● WHAT YOU WILL DO
Where does the string "tick" occur in the records below? Copy every line that holds it.

[[ GIVEN ENTRIES open ]]

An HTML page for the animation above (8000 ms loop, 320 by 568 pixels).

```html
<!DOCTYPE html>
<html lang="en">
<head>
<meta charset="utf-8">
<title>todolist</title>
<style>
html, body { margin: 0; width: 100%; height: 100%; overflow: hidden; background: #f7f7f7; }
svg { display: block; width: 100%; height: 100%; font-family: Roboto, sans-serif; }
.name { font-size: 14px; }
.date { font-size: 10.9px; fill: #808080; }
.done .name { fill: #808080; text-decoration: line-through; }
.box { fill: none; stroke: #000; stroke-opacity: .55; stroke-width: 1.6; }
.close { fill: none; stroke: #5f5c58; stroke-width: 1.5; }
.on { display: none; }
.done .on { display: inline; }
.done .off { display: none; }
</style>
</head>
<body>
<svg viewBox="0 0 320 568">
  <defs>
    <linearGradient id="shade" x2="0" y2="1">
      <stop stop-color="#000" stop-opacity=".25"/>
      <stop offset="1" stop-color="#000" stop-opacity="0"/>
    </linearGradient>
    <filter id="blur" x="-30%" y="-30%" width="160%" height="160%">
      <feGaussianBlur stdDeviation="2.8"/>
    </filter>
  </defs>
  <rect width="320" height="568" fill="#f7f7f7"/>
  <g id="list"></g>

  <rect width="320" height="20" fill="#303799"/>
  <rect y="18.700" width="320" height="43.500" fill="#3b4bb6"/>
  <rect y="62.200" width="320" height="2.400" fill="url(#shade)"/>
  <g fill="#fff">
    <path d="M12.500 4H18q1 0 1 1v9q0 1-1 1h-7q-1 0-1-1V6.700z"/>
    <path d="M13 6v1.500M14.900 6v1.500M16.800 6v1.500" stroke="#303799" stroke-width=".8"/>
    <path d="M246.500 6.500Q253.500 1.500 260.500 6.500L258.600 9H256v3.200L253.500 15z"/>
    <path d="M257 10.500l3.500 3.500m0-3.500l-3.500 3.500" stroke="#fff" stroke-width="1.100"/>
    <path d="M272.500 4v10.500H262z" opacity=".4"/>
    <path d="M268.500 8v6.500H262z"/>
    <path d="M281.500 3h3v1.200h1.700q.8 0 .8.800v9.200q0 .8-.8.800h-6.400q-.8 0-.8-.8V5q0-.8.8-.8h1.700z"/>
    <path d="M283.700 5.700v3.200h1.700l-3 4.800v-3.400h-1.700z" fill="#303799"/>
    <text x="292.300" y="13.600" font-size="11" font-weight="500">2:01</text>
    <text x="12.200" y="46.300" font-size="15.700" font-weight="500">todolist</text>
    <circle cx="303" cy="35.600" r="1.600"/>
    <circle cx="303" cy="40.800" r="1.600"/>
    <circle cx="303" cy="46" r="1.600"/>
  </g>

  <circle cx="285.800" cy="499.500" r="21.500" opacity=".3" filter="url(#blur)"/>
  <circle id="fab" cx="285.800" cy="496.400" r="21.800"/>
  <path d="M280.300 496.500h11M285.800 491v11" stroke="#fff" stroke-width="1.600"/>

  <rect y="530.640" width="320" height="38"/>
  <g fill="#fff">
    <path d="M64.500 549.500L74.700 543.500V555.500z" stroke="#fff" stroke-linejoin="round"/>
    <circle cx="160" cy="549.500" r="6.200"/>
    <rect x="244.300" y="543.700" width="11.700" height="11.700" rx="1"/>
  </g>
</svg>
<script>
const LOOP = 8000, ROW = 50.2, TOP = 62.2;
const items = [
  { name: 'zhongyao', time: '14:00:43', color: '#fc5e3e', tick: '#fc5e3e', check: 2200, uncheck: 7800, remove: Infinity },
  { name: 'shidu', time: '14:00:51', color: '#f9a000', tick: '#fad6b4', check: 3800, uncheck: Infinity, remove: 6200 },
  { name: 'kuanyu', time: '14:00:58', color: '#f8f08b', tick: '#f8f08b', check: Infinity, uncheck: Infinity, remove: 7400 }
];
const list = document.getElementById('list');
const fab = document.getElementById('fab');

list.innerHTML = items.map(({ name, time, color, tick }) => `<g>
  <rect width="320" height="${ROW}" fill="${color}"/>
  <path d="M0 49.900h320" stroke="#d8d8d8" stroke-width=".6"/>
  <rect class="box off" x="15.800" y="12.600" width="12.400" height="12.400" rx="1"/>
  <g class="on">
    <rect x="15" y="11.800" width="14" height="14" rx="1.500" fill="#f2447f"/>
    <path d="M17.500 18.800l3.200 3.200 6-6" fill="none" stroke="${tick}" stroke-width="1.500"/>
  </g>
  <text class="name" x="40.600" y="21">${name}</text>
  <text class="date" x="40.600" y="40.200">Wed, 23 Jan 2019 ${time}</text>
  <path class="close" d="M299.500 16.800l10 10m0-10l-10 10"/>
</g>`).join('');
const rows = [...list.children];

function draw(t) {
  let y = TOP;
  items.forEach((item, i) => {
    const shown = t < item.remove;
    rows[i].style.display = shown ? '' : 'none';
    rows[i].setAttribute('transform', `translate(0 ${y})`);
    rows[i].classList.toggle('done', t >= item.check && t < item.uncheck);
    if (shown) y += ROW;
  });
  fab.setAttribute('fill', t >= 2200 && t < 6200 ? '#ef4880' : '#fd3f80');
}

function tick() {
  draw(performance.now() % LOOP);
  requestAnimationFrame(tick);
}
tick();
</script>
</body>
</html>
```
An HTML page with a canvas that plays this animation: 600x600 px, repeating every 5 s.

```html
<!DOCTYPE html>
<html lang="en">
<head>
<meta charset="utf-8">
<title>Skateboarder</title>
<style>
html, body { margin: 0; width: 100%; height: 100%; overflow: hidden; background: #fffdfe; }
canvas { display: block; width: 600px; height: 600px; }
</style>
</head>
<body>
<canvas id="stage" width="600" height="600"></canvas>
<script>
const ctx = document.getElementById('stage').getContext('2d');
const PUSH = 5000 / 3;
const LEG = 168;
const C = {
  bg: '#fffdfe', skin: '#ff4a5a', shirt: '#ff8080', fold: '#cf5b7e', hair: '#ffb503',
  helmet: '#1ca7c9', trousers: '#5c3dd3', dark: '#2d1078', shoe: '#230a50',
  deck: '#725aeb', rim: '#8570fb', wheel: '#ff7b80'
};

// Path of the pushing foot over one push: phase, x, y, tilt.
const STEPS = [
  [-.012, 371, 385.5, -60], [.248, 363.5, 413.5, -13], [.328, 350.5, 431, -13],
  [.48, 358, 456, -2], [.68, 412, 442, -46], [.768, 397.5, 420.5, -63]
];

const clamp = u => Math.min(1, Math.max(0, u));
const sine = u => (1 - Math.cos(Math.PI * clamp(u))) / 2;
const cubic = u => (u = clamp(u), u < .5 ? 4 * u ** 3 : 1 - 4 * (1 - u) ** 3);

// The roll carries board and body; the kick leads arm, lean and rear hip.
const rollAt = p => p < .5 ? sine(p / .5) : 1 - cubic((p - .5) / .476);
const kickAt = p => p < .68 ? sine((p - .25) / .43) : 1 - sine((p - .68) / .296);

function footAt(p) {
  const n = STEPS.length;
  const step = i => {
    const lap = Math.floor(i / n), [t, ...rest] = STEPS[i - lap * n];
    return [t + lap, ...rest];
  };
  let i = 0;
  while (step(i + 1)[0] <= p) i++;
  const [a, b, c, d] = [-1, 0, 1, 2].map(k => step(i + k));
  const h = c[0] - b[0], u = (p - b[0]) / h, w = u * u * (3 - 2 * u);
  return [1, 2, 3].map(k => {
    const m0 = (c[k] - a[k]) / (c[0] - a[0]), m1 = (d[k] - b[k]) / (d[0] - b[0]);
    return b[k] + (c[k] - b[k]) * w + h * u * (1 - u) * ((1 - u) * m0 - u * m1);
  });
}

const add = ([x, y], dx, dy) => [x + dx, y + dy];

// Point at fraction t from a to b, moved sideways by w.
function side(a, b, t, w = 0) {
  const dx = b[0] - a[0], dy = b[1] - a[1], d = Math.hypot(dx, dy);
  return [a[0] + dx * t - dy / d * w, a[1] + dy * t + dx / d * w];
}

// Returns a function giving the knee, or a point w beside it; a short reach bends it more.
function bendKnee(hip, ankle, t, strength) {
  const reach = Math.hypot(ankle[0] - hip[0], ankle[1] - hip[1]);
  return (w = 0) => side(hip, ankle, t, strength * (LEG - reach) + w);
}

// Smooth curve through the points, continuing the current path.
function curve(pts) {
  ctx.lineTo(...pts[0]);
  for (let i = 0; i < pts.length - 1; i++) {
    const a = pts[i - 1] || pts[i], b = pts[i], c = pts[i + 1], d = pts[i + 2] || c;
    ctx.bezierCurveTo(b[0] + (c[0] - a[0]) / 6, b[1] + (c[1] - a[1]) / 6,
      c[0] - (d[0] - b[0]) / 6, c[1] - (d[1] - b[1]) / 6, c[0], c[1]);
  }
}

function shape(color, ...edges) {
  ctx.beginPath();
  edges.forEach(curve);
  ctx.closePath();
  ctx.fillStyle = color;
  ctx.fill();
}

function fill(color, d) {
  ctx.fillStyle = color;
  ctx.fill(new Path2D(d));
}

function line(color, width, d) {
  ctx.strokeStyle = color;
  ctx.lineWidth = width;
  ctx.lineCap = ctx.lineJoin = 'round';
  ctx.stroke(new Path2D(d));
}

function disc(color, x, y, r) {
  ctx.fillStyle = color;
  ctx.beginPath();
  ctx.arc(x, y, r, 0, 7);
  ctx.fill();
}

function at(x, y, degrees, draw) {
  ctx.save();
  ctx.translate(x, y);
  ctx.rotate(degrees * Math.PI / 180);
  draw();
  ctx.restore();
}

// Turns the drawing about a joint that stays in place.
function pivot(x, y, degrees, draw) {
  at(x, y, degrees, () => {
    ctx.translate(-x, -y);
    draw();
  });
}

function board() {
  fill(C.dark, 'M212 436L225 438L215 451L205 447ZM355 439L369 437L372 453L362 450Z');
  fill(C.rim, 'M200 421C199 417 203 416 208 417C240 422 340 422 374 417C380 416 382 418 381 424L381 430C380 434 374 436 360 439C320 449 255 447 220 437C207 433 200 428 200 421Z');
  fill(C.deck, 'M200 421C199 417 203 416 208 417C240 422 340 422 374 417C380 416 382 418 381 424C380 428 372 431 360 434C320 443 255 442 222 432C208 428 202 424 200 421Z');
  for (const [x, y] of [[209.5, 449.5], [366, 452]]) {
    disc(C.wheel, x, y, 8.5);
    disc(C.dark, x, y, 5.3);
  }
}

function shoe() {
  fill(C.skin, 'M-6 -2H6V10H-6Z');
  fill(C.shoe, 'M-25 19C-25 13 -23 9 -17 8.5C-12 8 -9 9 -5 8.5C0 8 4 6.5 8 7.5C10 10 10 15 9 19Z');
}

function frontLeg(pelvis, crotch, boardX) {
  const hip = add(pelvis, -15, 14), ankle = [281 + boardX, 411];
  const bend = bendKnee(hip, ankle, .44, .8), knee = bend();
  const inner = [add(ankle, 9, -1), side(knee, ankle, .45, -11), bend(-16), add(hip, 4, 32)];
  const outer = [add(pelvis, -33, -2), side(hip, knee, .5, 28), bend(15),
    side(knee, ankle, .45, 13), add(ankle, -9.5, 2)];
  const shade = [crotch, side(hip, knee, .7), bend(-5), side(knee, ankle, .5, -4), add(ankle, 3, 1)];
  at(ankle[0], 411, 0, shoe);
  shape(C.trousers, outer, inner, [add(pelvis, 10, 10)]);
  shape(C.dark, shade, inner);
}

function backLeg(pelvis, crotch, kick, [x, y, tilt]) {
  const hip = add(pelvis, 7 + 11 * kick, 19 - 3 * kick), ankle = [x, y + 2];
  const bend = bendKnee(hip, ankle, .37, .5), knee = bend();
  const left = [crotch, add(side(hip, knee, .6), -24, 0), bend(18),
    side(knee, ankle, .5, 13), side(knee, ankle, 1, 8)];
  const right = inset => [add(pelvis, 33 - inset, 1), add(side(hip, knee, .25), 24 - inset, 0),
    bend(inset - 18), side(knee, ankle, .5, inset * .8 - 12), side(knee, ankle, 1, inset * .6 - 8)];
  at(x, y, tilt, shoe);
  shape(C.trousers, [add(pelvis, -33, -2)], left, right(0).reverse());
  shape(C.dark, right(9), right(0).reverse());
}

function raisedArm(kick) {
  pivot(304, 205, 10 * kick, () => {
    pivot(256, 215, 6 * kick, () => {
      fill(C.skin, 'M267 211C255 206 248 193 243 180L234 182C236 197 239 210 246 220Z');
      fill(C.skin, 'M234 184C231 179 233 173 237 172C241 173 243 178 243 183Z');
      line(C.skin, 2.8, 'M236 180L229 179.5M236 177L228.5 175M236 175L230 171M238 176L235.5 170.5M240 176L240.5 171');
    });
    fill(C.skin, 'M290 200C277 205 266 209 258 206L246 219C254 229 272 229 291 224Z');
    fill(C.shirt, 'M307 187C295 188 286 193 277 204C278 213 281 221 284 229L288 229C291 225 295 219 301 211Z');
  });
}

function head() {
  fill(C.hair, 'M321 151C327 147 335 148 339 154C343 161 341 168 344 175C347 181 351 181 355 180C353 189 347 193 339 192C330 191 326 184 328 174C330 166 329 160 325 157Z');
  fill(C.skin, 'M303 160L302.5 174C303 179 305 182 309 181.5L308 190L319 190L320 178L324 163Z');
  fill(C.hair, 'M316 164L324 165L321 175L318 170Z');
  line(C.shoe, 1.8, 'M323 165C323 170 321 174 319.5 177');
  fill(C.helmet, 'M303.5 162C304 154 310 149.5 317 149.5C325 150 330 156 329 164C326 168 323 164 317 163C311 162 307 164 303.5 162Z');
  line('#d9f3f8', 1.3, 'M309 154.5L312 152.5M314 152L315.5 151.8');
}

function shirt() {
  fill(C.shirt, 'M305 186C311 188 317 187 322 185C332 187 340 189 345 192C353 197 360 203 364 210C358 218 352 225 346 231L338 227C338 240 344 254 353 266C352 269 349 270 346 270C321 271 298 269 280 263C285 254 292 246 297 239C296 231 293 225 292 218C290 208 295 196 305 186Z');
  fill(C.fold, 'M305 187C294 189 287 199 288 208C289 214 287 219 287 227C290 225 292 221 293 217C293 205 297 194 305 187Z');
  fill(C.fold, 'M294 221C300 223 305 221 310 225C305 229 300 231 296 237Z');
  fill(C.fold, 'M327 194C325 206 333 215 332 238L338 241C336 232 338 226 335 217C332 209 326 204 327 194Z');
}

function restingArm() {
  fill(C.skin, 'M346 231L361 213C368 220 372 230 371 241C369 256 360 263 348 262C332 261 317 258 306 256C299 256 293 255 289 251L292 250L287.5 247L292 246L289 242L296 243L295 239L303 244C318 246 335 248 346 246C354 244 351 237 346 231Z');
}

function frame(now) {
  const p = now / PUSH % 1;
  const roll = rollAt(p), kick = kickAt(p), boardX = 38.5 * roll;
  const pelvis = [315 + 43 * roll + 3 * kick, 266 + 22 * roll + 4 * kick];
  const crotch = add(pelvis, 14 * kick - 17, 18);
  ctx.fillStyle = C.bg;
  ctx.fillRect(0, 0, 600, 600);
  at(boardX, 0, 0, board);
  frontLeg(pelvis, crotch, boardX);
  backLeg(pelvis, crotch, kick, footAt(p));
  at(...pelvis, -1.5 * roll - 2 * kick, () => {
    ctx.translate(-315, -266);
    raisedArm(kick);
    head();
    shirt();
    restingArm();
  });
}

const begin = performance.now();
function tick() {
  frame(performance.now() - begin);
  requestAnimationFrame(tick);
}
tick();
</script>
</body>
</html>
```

[[ GIVEN ENTRIES closed ]]

● RESULT BELOW
  { name: 'zhongyao', time: '14:00:43', color: '#fc5e3e', tick: '#fc5e3e', check: 2200, uncheck: 7800, remove: Infinity },
  { name: 'shidu', time: '14:00:51', color: '#f9a000', tick: '#fad6b4', check: 3800, uncheck: Infinity, remove: 6200 },
  { name: 'kuanyu', time: '14:00:58', color: '#f8f08b', tick: '#f8f08b', check: Infinity, uncheck: Infinity, remove: 7400 }
list.innerHTML = items.map(({ name, time, color, tick }) => `<g>
    <path d="M17.500 18.800l3.200 3.200 6-6" fill="none" stroke="${tick}" stroke-width="1.500"/>
function tick() {
  requestAnimationFrame(tick);
tick();
function tick() {
  requestAnimationFrame(tick);
tick();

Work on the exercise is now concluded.